## WORK INSTRUCTIONS
Wherever "left" appears in a line of the records below, count that line, and report only the number.

======== RECORDS SHOWN ========

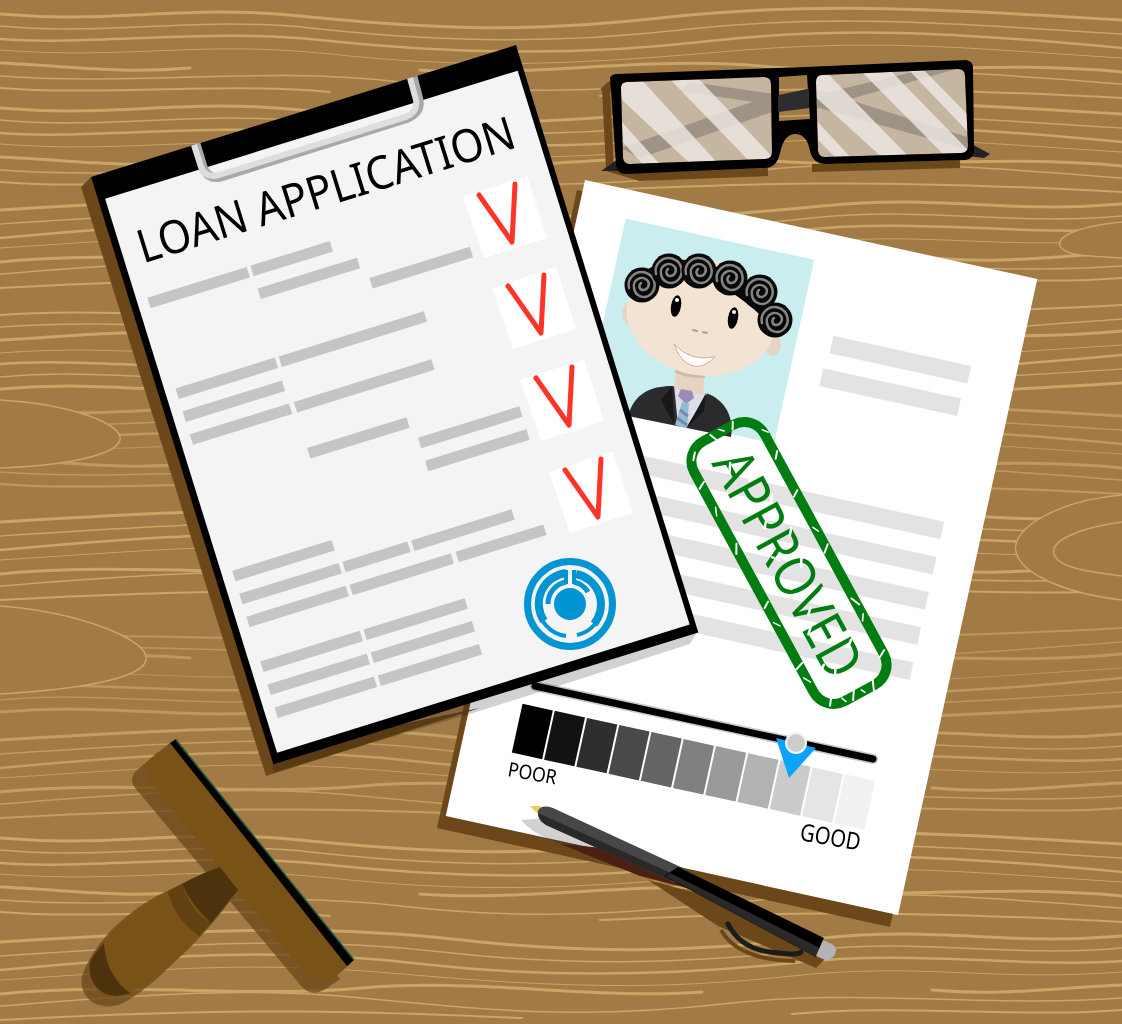
<!DOCTYPE html>
<html lang="en">
<head>
<meta charset="utf-8">
<title>Loan application approved</title>
<style>
:root{--wood:#a17a45;--grain:#c9a566;--shade:#6b471a;--paper:#f4f4f4;--bar:#c5c5c5;--line:#e3e3e3;--tick:#ff3429;--seal:#0394d3;--stamp:#007d10;--marker:#0aa4ff;--skin:#f3e3d3;--sky:#caedef;--brown:#795218;--dark:#4d320e}
html,body{margin:0;width:1122px;height:1024px;overflow:hidden;background:var(--wood)}
svg{display:block}
text{font-family:"Noto Sans","Open Sans",sans-serif}
.grain{fill:none;stroke:var(--grain);stroke-linecap:round}
.bars{fill:var(--bar)}
.lines{fill:var(--line)}
.tick{fill:none;stroke:var(--tick);stroke-width:5;stroke-linecap:round;stroke-linejoin:round}
.shadow{fill:var(--shade)}
.flecks{fill:none;stroke:#fff;stroke-linecap:round}
</style>
</head>
<body>
<svg width="1122" height="1024" viewBox="0 0 1122 1024" role="img" aria-label="Desk with an approved loan application, glasses, pen and rubber stamp">
<defs>
<g id="grain-band" class="grain">
<path stroke-width="3" d="M0 6C120 16 180-4 300 8S520 26 660 10S930 0 1122 12"/>
<path stroke-width="1.5" d="M0 18C110 28 200 8 310 20S540 38 680 22S940 14 1122 26"/>
<path stroke-width="2.5" d="M0 31C90 38 210 20 320 32S560 50 700 34S950 24 1122 40"/>
<path stroke-width="1" d="M0 42C130 52 200 32 330 46S560 58 720 44S960 40 1122 50"/>
<path stroke-width="3" d="M0 55C70 58 120 66 190 60M420 62C520 70 650 48 760 58S1000 52 1122 64"/>
<path stroke-width="1.5" d="M0 68C140 78 260 58 400 74S640 80 760 68S990 66 1122 76"/>
<path stroke-width="2" d="M0 80C100 88 220 74 330 84M600 88C740 82 860 76 1122 90"/>
</g>
<g id="check">
<path fill="#fff" d="M463 197L527 176L547 238L484 258Z"/>
<path class="tick" d="M479 195L512 242L515 184"/>
</g>
<g id="curl">
<circle r="17.5" fill="#080808"/>
<path fill="none" stroke="#858585" stroke-width="2.5" stroke-linecap="round" d="M-13 3A13 13 0 1 1 9 9A10 10 0 0 1-8 3A8 8 0 0 1 6-4A6 6 0 0 1 0 5A4 4 0 0 1-1-2"/>
</g>
<clipPath id="photo-area"><rect x="48" y="29" width="193" height="188"/></clipPath>
<clipPath id="left-lens"><path id="left-glass" d="M627 82L764 77Q771 77 771 84L772 152Q772 159 765 159L630 164Q624 164 623 158L621 88Q621 82 627 82Z"/></clipPath>
<clipPath id="right-lens"><path id="right-glass" d="M822 75L958 69Q965 69 965 76L968 146Q968 152 962 153L825 157Q819 157 818 151L816 82Q816 75 822 75Z"/></clipPath>
</defs>

<g id="desk">
<rect width="1122" height="1024" fill="var(--wood)"/>
<use href="#grain-band" y="8"/>
<use href="#grain-band" y="102"/>
<use href="#grain-band" transform="translate(1122 198) scale(-1 1)"/>
<use href="#grain-band" transform="translate(0 395) scale(1 -1)"/>
<use href="#grain-band" y="404" opacity=".75"/>
<use href="#grain-band" transform="translate(1122 510) scale(-1 1)"/>
<use href="#grain-band" transform="translate(0 718) scale(1 -1)" opacity=".7"/>
<use href="#grain-band" transform="translate(1122 728) scale(-1 1)" opacity=".85"/>
<use href="#grain-band" y="832"/>
<use href="#grain-band" transform="translate(1122 930) scale(-1 1)"/>
<g id="wood-knots" fill="var(--wood)" stroke="var(--grain)" stroke-width="1.5">
<path d="M1122 495C1060 500 1010 528 1016 552S1070 594 1122 600"/>
<path d="M1122 522C1080 528 1050 540 1054 554S1090 572 1122 576"/>
<path d="M1122 222C1080 226 1056 236 1060 246S1090 256 1122 258"/>
<path d="M0 400C70 404 124 424 120 440S60 466 0 468"/>
<path d="M0 606C80 612 150 640 146 660S70 690 0 694"/>
</g>
</g>

<g id="credit-report">
<path class="shadow" d="M577 190L1029 287L890 927L437 828Z"/>
<g transform="translate(585 180) rotate(12.35)">
<rect width="463" height="651" fill="#fff"/>
<rect x="48" y="29" width="193" height="188" fill="var(--sky)"/>
<g class="lines">
<rect x="276" y="99" width="141" height="18"/><rect x="273" y="133" width="141" height="18"/>
<rect x="40" y="257" width="384" height="18"/><rect x="40" y="293" width="384" height="18"/><rect x="40" y="329" width="384" height="18"/><rect x="40" y="365" width="384" height="18"/><rect x="40" y="401" width="384" height="18"/>
</g>
<g id="credit-scale">
<rect x="51" y="525" width="31" height="50"/><rect x="84" y="525" width="31" height="50" fill="#121212"/><rect x="117" y="525" width="31" height="50" fill="#2e2e2e"/><rect x="150" y="525" width="31" height="50" fill="#494949"/><rect x="183" y="525" width="31" height="50" fill="#646464"/><rect x="216" y="525" width="31" height="50" fill="#808080"/><rect x="249" y="525" width="31" height="50" fill="#9a9a9a"/><rect x="282" y="525" width="31" height="50" fill="#b2b2b2"/><rect x="315" y="525" width="31" height="50" fill="#cbcbcb"/><rect x="348" y="525" width="31" height="50" fill="#e5e5e5"/><rect x="381" y="525" width="31" height="50" fill="#f1f1f1"/>
</g>
</g>
<path d="M535 686L873 759" stroke="#c8c8c8" stroke-width="10" stroke-linecap="round"/>
<path d="M535 686L873 759" stroke="#000" stroke-width="7" stroke-linecap="round"/>
<path fill="var(--marker)" d="M776 738L816 748L789 778Z"/>
<circle cx="796" cy="743" r="10" fill="#ccc" stroke="#f5f5f5" stroke-width="2"/>
<text transform="translate(507 776) rotate(10)" font-size="20" textLength="49" lengthAdjust="spacingAndGlyphs">POOR</text>
<text transform="translate(799 840) rotate(10)" font-size="24" textLength="61" lengthAdjust="spacingAndGlyphs">GOOD</text>
</g>

<g id="applicant">
<g id="suit">
<path fill="#2b2b2d" d="M628 416C634 394 650 386 672 386L706 393C726 400 734 418 731 437Z"/>
<path fill="#dcdde6" d="M674 385L708 392L686 428L678 426Z"/>
<path fill="#e6d3c2" d="M677 368L705 374L703 394Q687 395 674 387Z"/>
<path fill="none" stroke="#cfb9ac" stroke-width="3" d="M675 371Q690 378 705 376"/>
<path fill="#9d8bb7" d="M681 389L692 391L694 398L686 404L678 396Z"/>
<path fill="#93bcd2" d="M682 402L689 403L687 428L675 425Z"/>
<path stroke="#7489ad" stroke-width="3" d="M680 410L688 416M677 418L687 425"/>
<path fill="#18181a" d="M672 386L674 424L661 400ZM706 393L687 428L704 411Z"/>
</g>
<g id="face" fill="var(--skin)">
<ellipse cx="630" cy="314" rx="8" ry="11" fill="#e6d5c5"/>
<ellipse cx="773" cy="345" rx="8" ry="11" fill="#e6d5c5"/>
<ellipse cx="701" cy="317" rx="75" ry="58" transform="rotate(12 701 317)"/>
</g>
<path fill="none" stroke="#080808" stroke-width="16" d="M642 284Q665 262 700 270T776 319"/>
<use href="#curl" x="642" y="285"/><use href="#curl" x="669" y="271"/><use href="#curl" x="699" y="271"/><use href="#curl" x="730" y="278"/><use href="#curl" x="760" y="292"/><use href="#curl" x="775" y="320"/>
<g id="features">
<ellipse cx="676" cy="306" rx="5" ry="11" transform="rotate(10 676 306)"/>
<ellipse cx="733" cy="318" rx="5" ry="11" transform="rotate(10 733 318)"/>
<circle cx="677" cy="300" r="2" fill="#fff"/><circle cx="734" cy="312" r="2" fill="#fff"/>
<path fill="none" stroke="#b99f8d" stroke-width="2" stroke-linecap="round" d="M693 330L697 331M703 332L707 333"/>
<path fill="#fff" stroke="#e0a79b" stroke-width="1" d="M674 344Q690 362 715 357Q698 374 683 360Q677 354 674 344Z"/>
</g>
</g>

<g id="approved-stamp" transform="translate(789 563) rotate(61.5)">
<rect x="-148" y="-40" width="296" height="80" rx="23" fill="none" stroke="var(--stamp)" stroke-width="10"/>
<text x="-125" y="21" font-size="56" fill="var(--stamp)" textLength="250" lengthAdjust="spacingAndGlyphs">APPROVED</text>
<g class="flecks">
<path stroke-width="2" d="M-151-18L-144-14M-150 8L-143 5M-142 30L-136 35M-112 36L-108 43M-104-43L-98-38M-60-42L-56-36M-42 37L-33 42M2-43L8-36M24 37L28 43M61-38L70-42M94 36L97 44M122-42L126-35M142-18L152-14M143 4L151 9M138 27L145 32"/>
<path stroke-width="2.5" d="M-116 4L-108 9M-98-10L-91-5M-79 14L-73 10M-68-18L-62-13M-48 0L-42 5M-30-19L-24-14M-13 12L-7 7M2-13L9-9M19 15L24 10M38-18L42-12M50 3L55 8M67 12L72 17M80-6L88-2M97-18L102-12M112 8L119 12M106 18L110 23"/>
<path stroke-width="1.5" d="M-130-40L-125-44M-84 38L-76 41M-20-38L-14-41M45 42L51 38M80-41L86-37M108 42L115 38M146-3L150-5M144 18L149 16M-147-6L-151-2"/>
</g>
</g>

<g id="clipboard">
<path class="shadow" d="M91 177L81 187L266 776L480 708L276 750Z"/>
<path fill="#000" opacity=".18" d="M272 764L697 632L690 644L470 714L274 772Z"/>
<g transform="translate(91 177) rotate(-17.25)">
<rect width="445" height="615"/>
<rect x="7" y="25" width="432" height="580" fill="var(--paper)"/>
<text x="24" y="98" font-size="46" textLength="393" lengthAdjust="spacingAndGlyphs">LOAN APPLICATION</text>
<g class="bars">
<rect x="18" y="132" width="104" height="11"/><rect x="126" y="132" width="83" height="11"/><rect x="126" y="156" width="104" height="11"/><rect x="236" y="179" width="105" height="11"/>
<rect x="18" y="227" width="104" height="11"/><rect x="126" y="227" width="152" height="11"/><rect x="18" y="251" width="104" height="11"/><rect x="18" y="275" width="104" height="11"/><rect x="127" y="275" width="144" height="11"/><rect x="126" y="323" width="104" height="11"/><rect x="235" y="346" width="106" height="11"/><rect x="235" y="370" width="106" height="11"/>
<rect x="18" y="418" width="104" height="11"/><rect x="18" y="442" width="104" height="11"/><rect x="126" y="442" width="68" height="11"/><rect x="198" y="442" width="105" height="11"/><rect x="18" y="466" width="104" height="11"/><rect x="126" y="466" width="106" height="11"/><rect x="237" y="466" width="92" height="11"/>
<rect x="18" y="513" width="104" height="11"/><rect x="126" y="513" width="106" height="11"/><rect x="18" y="537" width="104" height="11"/><rect x="126" y="537" width="106" height="11"/><rect x="18" y="561" width="104" height="11"/><rect x="126" y="561" width="106" height="11"/>
</g>
</g>
<g id="clip" fill="none" stroke-width="9">
<path stroke="#a9a9a9" d="M196 144L203 167Q208 180 221 177L408 118Q421 112 419 100L413 77"/>
<path stroke="#dedede" stroke-width="6" d="M194 145L201 167Q206 179 219 175L406 117Q418 112 416 100L410 78"/>
</g>
<use href="#check"/><use href="#check" x="29" y="91"/><use href="#check" x="57" y="183"/><use href="#check" x="86" y="275"/>
<g id="seal" fill="none" stroke="var(--seal)">
<circle cx="570" cy="604" r="42.5" stroke-width="7"/>
<path stroke-width="8" d="M566 573A31 31 0 0 0 544 621M576 574A31 31 0 0 1 594 624"/>
<path stroke-width="4" d="M538 604A32 32 0 0 0 566 636M577 635A32 32 0 0 0 600 615"/>
<path stroke-width="5" d="M548 604A22 22 0 0 1 566 582M574 582A22 22 0 0 1 588 592"/>
<path stroke-width="4" d="M566 570V584M574 570V584"/>
<circle cx="570" cy="604" r="16" fill="var(--seal)" stroke="none"/>
</g>
</g>

<g id="glasses">
<path fill="none" stroke="var(--shade)" stroke-width="8" d="M606 88L610 168L640 177L768 172M812 168L960 164M603 92L612 84"/>
<path d="M601 171L618 159L620 171Z" fill="#222"/><path d="M968 142L990 154L984 158L968 156Z" fill="#222"/>
<path fill="#2d2d2f" d="M774 96L812 88V107L774 112Z"/>
<g clip-path="url(#left-lens)">
<use href="#left-glass" fill="#c5b6a2"/>
<path fill="#9f9385" d="M621 148L775 94V111L640 158ZM690 82L775 94V105L680 91Z"/>
<path fill="#eeeae5" opacity=".8" d="M620 78L640 78L724 170H697L620 98ZM667 76H696L781 166H754ZM620 120L665 170H648L620 139Z"/>
</g>
<g clip-path="url(#right-lens)">
<use href="#right-glass" fill="#c5b6a2"/>
<path fill="#9f9385" d="M812 88L970 138V150L812 106ZM812 96L930 68H960L812 110Z"/>
<path fill="#eeeae5" opacity=".8" d="M812 75H829L912 160H885L812 94ZM858 68H888L970 152V160H949ZM905 66H920L970 117V134ZM812 116L855 162H840L812 134Z"/>
</g>
<path fill-rule="evenodd" d="M610 78Q611 74 618 74L805 67L966 60Q973 61 973 68L974 150Q974 159 965 160L826 164Q813 164 810 151Q807 134 795 134Q784 134 780 153Q777 167 766 168L626 174Q617 174 616 165L611 91Z M627 82Q621 82 621 88L623 158Q624 164 630 164L765 159Q772 159 772 152L771 84Q771 77 764 77Z M822 75Q816 75 816 82L818 151Q819 157 825 157L962 153Q968 152 968 146L965 76Q965 69 958 69Z M779 77V121L810 119L807 75Z"/>
<path fill="#2d2d2f" d="M778 96L809 89V108L778 112Z"/>
</g>

<g id="pen">
<path fill="#000" opacity=".18" d="M521 820L548 818L612 850L575 846Q540 841 521 820Z"/>
<path fill="#4a2012" d="M560 844L625 850L710 894L640 876Z"/>
<path class="shadow" d="M648 880L722 900L826 958L816 968L718 926Z"/>
<path fill="none" stroke="var(--shade)" stroke-width="4" d="M721 930Q738 960 795 961"/>
<path fill="none" stroke="#1b1b1b" stroke-width="5" stroke-linecap="round" d="M728 924Q740 948 770 952T801 952"/>
<path fill="#e9ce59" d="M530 806L541 806L538 814Z"/>
<path fill="#474747" d="M538 811Q541 804 553 808L685 869L675 883L546 825Q537 820 538 811Z"/>
<path fill="#292929" d="M538 813L675 875L671 881L546 825Q538 820 538 813Z"/>
<path d="M678 867L824 938L816 957L664 876Z"/>
<path fill="#292929" d="M665 876L670 873L820 948L816 957Z"/>
<path fill="#b4b4b4" d="M823 940L832 944Q838 948 835 954Q831 961 825 960L816 956Z"/>
</g>

<g id="rubber-stamp">
<g class="shadow" opacity=".75">
<path d="M158 752L136 771Q128 779 136 789L302 987Q313 998 327 988L340 979Z"/>
<path d="M211 875L230 894C190 950 155 986 121 1004C98 1012 78 998 82 976C98 930 150 890 211 875Z"/>
</g>
<path fill="var(--brown)" d="M171 742L149 760Q141 769 149 780L306 975Q318 990 332 980L350 964Z"/>
<path fill="#000" d="M170 743L176 739L354 960L347 966Z"/>
<path fill="none" stroke="#1d5a48" stroke-width="1.5" d="M176 740L354 960"/>
<path fill="var(--brown)" d="M220 867L238 890C200 943 165 975 124 995C102 1002 86 985 90 962C110 925 160 889 220 867Z"/>
<path fill="var(--dark)" d="M220 867L238 890L211 923Q192 906 182 884Q200 874 220 867ZM90 962Q95 952 104 943Q106 976 130 993Q116 999 104 993Q87 983 90 962Z"/>
<path fill="#624111" d="M182 884Q190 910 211 923L199 936Q174 918 168 892Z"/>
</g>
</svg>
</body>
</html>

========

## EXPECTED OUTPUT
3